James Cook spots the south-eastern coast of Australia and his crew of the Endeavour becomes the first recorded Europeans to encounter its eastern coastline, 164 years after the first undisputed sighting of the western coastline by the Dutch in 1606, and 148 years after the first English sighting. (Ten days later Cook’s expedition makes landfall at a place he called Botany Bay, now known as the Kurnell Peninsula, and made contact with the Gweagal.)

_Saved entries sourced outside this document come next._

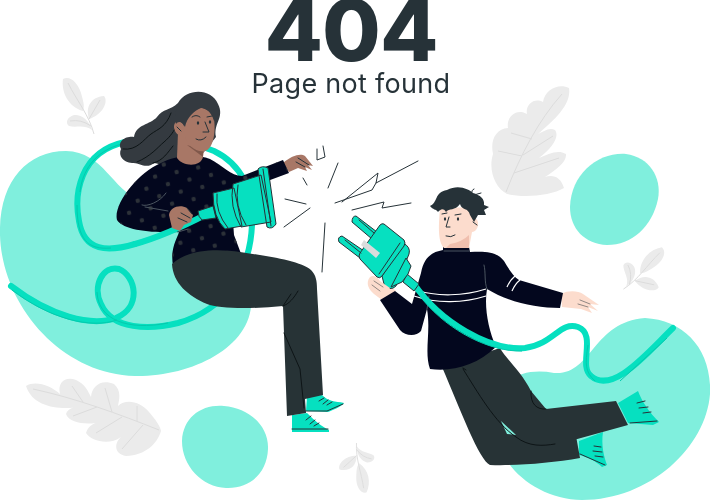
<!DOCTYPE html>
<html lang="en">
<head>
<meta charset="utf-8">
<title>404 Page not found</title>
<style>
:root{--ink:#263238;--mint:#80efdd;--teal:#06e0c0;--teal-deep:#05c9ad;--navy:#03071e;--trouser:#273336;--grey:#ebebeb;--grey-line:#dcdcdc;--brown:#a87766;--brown-dark:#8d604f;--peach:#fcdccd;--peach-dark:#f0bfae;--hair:#343a40}
*{margin:0;padding:0;box-sizing:border-box}
html,body{width:710px;height:500px;overflow:hidden;background:#fff}
.error-page{position:relative;width:710px;height:500px;overflow:hidden}
.scene{position:absolute;inset:0;display:block}
.message{position:absolute;inset:0;text-align:center;color:var(--ink);font-family:Inter,"Open Sans",sans-serif}
.code{position:absolute;top:0;left:251px;width:200px;font-size:85px;line-height:62px;font-weight:800;letter-spacing:-1px;white-space:nowrap}
.notice{position:absolute;top:67px;left:201px;width:300px;font-size:27px;line-height:34px;font-weight:400;letter-spacing:.3px;white-space:nowrap}
.blobs{fill:var(--mint)}
.leaves{fill:var(--grey);stroke:none}
.veins{fill:none;stroke:var(--grey-line);stroke-width:1}
.cord{fill:none;stroke:var(--teal);stroke-width:6;stroke-linecap:round;stroke-linejoin:round}
.cord-shade{fill:none;stroke:var(--teal-deep);stroke-width:1}
.line{fill:none;stroke:var(--ink);stroke-width:1;stroke-linecap:round;stroke-linejoin:round}
.plug{fill:var(--teal);stroke:var(--ink);stroke-width:1;stroke-linejoin:round}
.shoe{fill:var(--teal)}
.navy{fill:var(--navy)}
.trouser{fill:var(--trouser)}
.seam{fill:none;stroke:#0d1416;stroke-width:1;stroke-linecap:round}
.fold{fill:none;stroke:#4b5560;stroke-width:1;stroke-linecap:round}
.stripe{fill:none;stroke:#fff;stroke-width:1.2}
.brown{fill:var(--brown)}
.peach{fill:var(--peach)}
.hair{fill:var(--hair)}
</style>
</head>
<body>
<main class="error-page">
<svg class="scene" width="710" height="500" viewBox="0 0 710 500" role="img" aria-label="A floating woman and man hold the two halves of a disconnected power cord">
<defs>
<pattern id="dots" width="22" height="20" patternUnits="userSpaceOnUse" patternTransform="rotate(-12)">
<circle cx="5" cy="5" r="2.2" fill="#2c3138"/><circle cx="16" cy="15" r="2.2" fill="#2c3138"/>
</pattern>
<g id="sprig">
<path d="M0 0C-3 -14 -13 -19 -19 -18C-26 -16 -28 -10 -24 -7C-17 -5 -8 -9 -1 -3Z"/>
<path d="M-10 -22C-24 -26 -32 -40 -30 -54C-23 -58 -15 -50 -12 -40C-10 -32 -8 -28 -10 -22Z"/>
<path d="M-4 -14C-8 -26 -2 -36 11 -37C16 -31 9 -18 -4 -14Z"/>
<path class="veins" d="M1 1C-4 -18 -16 -32 -25 -50M-4 -14L7 -33M-2 -7Q-12 -14 -23 -12"/>
</g>
</defs>

<g class="blobs">
<path d="M0 228C1 180 28 151 66 151C104 152 112 190 140 200C170 211 246 242 251 296C256 346 192 377 135 376C58 374 -2 300 0 228Z"/>
<path d="M570 207C571 174 598 152 626 154C649 157 662 177 658 199C652 227 632 245 607 245C585 244 570 229 570 207Z"/>
<path d="M645 318C685 320 712 350 710 394C706 447 650 500 582 500C532 499 490 460 494 413C498 375 527 368 554 373C592 376 592 322 645 318Z"/>
<path d="M182 441C183 417 202 404 224 406C248 408 269 425 268 449C267 474 249 489 226 488C202 487 182 466 182 441Z"/>
</g>

<g class="leaves">
<use href="#sprig" transform="translate(93 133)"/>
<use href="#sprig" transform="translate(624 288) rotate(72) scale(.9)"/>
<use href="#sprig" transform="translate(357 444) rotate(-162) scale(.8)"/>
<path d="M569 88C558 83 545 90 543 102C534 97 525 105 527 114C517 108 506 116 508 128C496 129 490 140 493 154C488 170 495 188 507 194C523 198 551 196 564 188C561 177 553 174 545 177C556 170 567 162 566 154C558 149 548 154 539 158C552 148 560 137 555 130C549 127 543 132 538 134C550 123 572 106 569 88Z"/>
<path d="M26 386C36 380 51 386 60 394C57 382 66 376 76 380C85 384 88 391 91 397C92 386 101 379 114 384C122 391 119 400 118 406C126 398 141 402 149 412C156 420 160 426 161 431C157 444 146 455 126 456C114 454 114 443 121 437C109 446 91 441 86 433C88 425 96 422 102 422C88 425 70 424 66 414C68 408 74 407 79 407C61 410 33 408 26 386Z"/>
<path class="veins" d="M562 94C538 121 521 154 506 192M532 139L511 133M522 156L498 151M523 155L553 136M514 173L559 158M33 389C75 398 119 414 159 430M83 402L72 386M112 412L105 388M137 421L137 406M97 407L73 416M122 417L96 433M143 425L122 449"/>
</g>

<g class="cord">
<path id="left-cord" d="M11 286C50 316 91 327 116 318C142 307 136 276 119 269C103 265 92 286 101 304C112 330 150 330 178 323C227 309 250 270 252 225C254 190 241 164 214 151C185 139 150 136 125 142C79 152 74 195 79 221C84 252 108 252 135 244"/>
</g>
<path class="cord-shade" d="M12 290C50 319 91 329 117 320M97 292C98 320 128 331 168 323M77 205C77 240 88 250 111 248M122 144C94 151 82 172 80 192"/>

<g id="sparks" class="line">
<path d="M317 149V160L325 157L323 146M338 163L328 188M342 202L378 173L376 183L418 161M335 203L372 190L376 183M352 210L384 202L382 208L411 203M284 227L310 208M285 199L306 204M325 223L322 272M303 178L307 185"/>
</g>

<g id="woman">
<path class="hair" d="M178 103C187 88 211 88 218 104C225 118 213 123 216 137L200 157C180 153 179 160 171 166C159 168 158 160 151 165C143 168 139 162 132 163C123 162 118 156 121 149C117 141 126 136 134 137C136 124 150 125 157 117C163 108 170 111 178 103Z"/>
<path class="seam" d="M123 149C137 151 144 139 151 134S166 127 171 113M137 162C151 156 157 148 164 142S173 132 178 124M153 163C163 161 168 152 173 146"/>
<path class="brown" d="M283 163C292 155 301 153 305 156L313 166L308 165L312 170L305 167L307 171L298 168L289 172Z"/>
<path class="line" d="M298 158L309 165M296 162L305 167"/>
<path id="blouse" class="navy" d="M161 163C174 155 199 154 210 159C222 165 231 176 242 176L283 160L289 173L243 190L231 194L234 235L243 259L173 266C170 248 177 239 179 232C155 233 124 231 117 220C113 205 137 173 161 163Z"/>
<path fill="url(#dots)" d="M161 163C174 155 199 154 210 159C222 165 231 176 242 176L283 160L289 173L243 190L231 194L234 235L243 259L173 266C170 248 177 239 179 232C155 233 124 231 117 220C113 205 137 173 161 163Z"/>
<path class="fold" d="M166 193C160 202 147 207 142 205M178 232L188 229M168 211L145 207"/>
<path class="brown" d="M178 132L205 143L203 157C201 167 183 167 177 158Z"/>
<path fill="#80584b" d="M187 145L203 150V157Z"/>
<path class="brown" d="M184 111C194 104 209 106 214 119C216 133 213 149 205 151C196 153 187 145 185 136C176 138 171 126 176 122C180 120 183 123 184 126Z"/>
<path class="hair" d="M178 104C187 91 211 91 217 106C220 112 218 117 214 121C211 111 206 108 201 108C194 111 187 117 185 127C182 121 178 121 176 124C174 117 176 110 178 104Z"/>
<path class="line" d="M192 117Q196 114 200 117M207 117L212 116M205 122L209 132L203 132M196 139Q201 142 206 137M177 127L181 131"/>
<ellipse cx="198" cy="123" rx="1.2" ry="1.8" fill="#263238"/><ellipse cx="210" cy="122" rx="1.2" ry="1.8" fill="#263238"/>
<path class="shoe" d="M307 396L322 395C329 402 335 401 344 403C341 407 333 410 328 412L306 411Z"/>
<path class="shoe" d="M292 415L307 413C315 421 321 426 329 430V432H292Z"/>
<path class="line" d="M305 411H327L343 404M292 429H328M319 401L324 398M323 404L328 400M327 405L332 402M306 420L311 416M310 424L315 420M314 426L319 423"/>
<path class="trouser" d="M172 264C190 248 219 249 240 252C267 256 301 261 311 270C316 275 317 281 317 289L323 395L305 399L306 413L287 416L283 306C253 309 219 309 207 304C188 296 173 283 172 264Z"/>
<path class="seam" d="M283 306C289 304 294 298 298 291M283 306L291 294M284 333L300 369L304 408"/>
</g>

<g id="socket">
<path class="cord" d="M135 244C160 237 182 227 207 214"/>
<path class="plug" d="M198 211L213 206L216 218L202 220Q198 217 198 211ZM213 193L234 188L242 226L225 229Q213 218 213 193ZM233 184L261 175L271 222L241 227Q229 207 233 184ZM258 169Q262 165 268 168L276 224Q272 230 267 227Z"/>
<path class="line" d="M263 169L271 226M238 185Q234 206 246 225M217 194Q215 212 228 228"/>
<path class="brown" d="M169 215C170 207 180 204 187 208L193 215L191 222L184 225L180 231L172 228Z"/>
<path class="line" d="M181 213L190 218M178 218L187 222M187 208L192 214"/>
</g>

<g id="man">
<path class="peach" d="M370 277C365 283 369 290 374 294L382 300L396 291L388 284L376 283Z"/>
<path class="peach" d="M561 294C569 290 578 291 583 294L599 305L590 304L598 311L588 307L592 313L581 309L562 307Z"/>
<path class="line" stroke-opacity=".5" d="M580 300L590 304M578 304L588 307"/>
<path class="shoe" d="M618 403L638 391C642 402 650 413 659 422L653 425L628 423Z"/>
<path class="shoe" d="M579 441L603 432C601 445 604 457 607 465L602 467C596 461 587 457 579 455Z"/>
<path class="line" d="M630 423L657 421M580 454L605 465M637 403L645 401M639 408L648 407M643 413L651 412M594 446L601 447M593 451L602 452M595 456L603 457"/>
<path class="trouser" d="M442 367L500 348C506 359 521 371 531 391L546 409L616 401L628 425L552 446L576 436L580 458C552 463 515 466 490 465C479 460 461 411 442 367Z"/>
<path fill="var(--mint)" d="M501 421L516 435L507 434Z"/>
<path class="seam" d="M463 369C477 391 495 423 516 437C529 447 543 446 555 444M531 391C530 404 537 410 546 409M463 368L466 370"/>
<path class="navy" d="M443 247L469 247L470 252C487 251 497 252 504 261C508 268 513 276 519 280L563 293L560 308C536 308 508 302 487 289C484 306 488 329 496 347C477 365 453 372 430 369C424 352 431 332 427 309L421 331C416 337 405 336 400 330L380 300L395 291L412 304L421 273C424 257 432 252 443 250Z"/>
<path class="fold" d="M487 289C484 281 486 273 484 265M427 309L429 296M444 251L469 251"/>
<path class="stripe" d="M416 290C437 297 464 296 486 289M414 296C437 304 464 303 486 296M515 276Q510 280 507 287M520 280Q515 284 512 291"/>
<path class="peach" d="M440 208L476 207L473 218C480 217 480 231 472 232L469 248H444C437 241 439 222 440 208Z"/>
<path fill="var(--peach-dark)" d="M450 244Q462 242 469 235L469 248H446Z"/>
<path fill="#263238" d="M430 206C438 203 434 192 447 190C458 184 469 189 473 193C480 195 485 199 484 205L489 207L484 210L486 215L478 215L474 222L470 215C468 207 462 211 460 204C455 211 449 208 446 212C443 207 440 210 438 212C436 209 433 210 430 206Z"/>
<path class="line" d="M472 194Q471 190 474 189M474 195L481 193M442 214L447 213M455 215L461 214M449 217L446 227L450 227M446 236Q451 238 455 235M473 222L477 225"/>
<ellipse cx="445" cy="219" rx="1.1" ry="1.7" fill="#263238"/><ellipse cx="458" cy="219" rx="1.1" ry="1.7" fill="#263238"/>
</g>

<g id="power-plug">
<path class="cord" d="M414 284C440 322 489 351 525 348C554 344 560 321 578 327C597 334 578 366 591 376C613 395 648 352 673 328"/>
<path class="cord-shade" d="M424 301C449 331 490 352 522 351M588 345C585 364 585 372 595 381M620 381L667 338"/>
<g class="plug">
<path d="M342 236L364 251L360 258L339 242Q337 237 342 236ZM356 216L377 232L372 239L352 222Q352 216 356 216Z"/>
<path d="M407 274L419 284L414 291L403 282ZM403 243Q411 247 409 254L396 286Q390 292 384 284L382 276L401 247Z"/>
<path d="M384 224L404 240Q406 243 404 246L382 276Q380 279 377 277L360 259Q358 256 360 253L380 225Q382 223 384 224Z"/>
<path d="M406 258L411 266L408 274L402 282L391 287Z"/>
</g>
<path d="M364 240L380 253L376 258L361 245Z" fill="#d9dcdc"/>
<path class="line" d="M345 240L361 253M359 220L374 233M400 243L379 274"/>
<path class="peach" d="M370 277Q375 274 380 281L390 288L387 294L372 291Z"/>
<path class="line" stroke-opacity=".5" d="M374 281L383 287M372 285L380 291"/>
</g>
</svg>
<header class="message">
<h1 class="code">404</h1>
<p class="notice">Page not found</p>
</header>
</main>
</body>
</html>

Cook’s expedition is significant because, 125 days, he took possession of the whole Eastern Coast, which he called New South Wales, in the name of the Kingdom of Great Britain which, thereby, became the first European power to officially claim any area on the Australian mainland. And then, a mere 18 years later, the Kingdom of Great Britain started using it as Penal Colony, transporting convicts from the cold, damp, foggy miserable shores of the Northern landscape to the warm, dry, clear, sunny shores of the Southern Australian coastline. Talk about early logistics put to good use!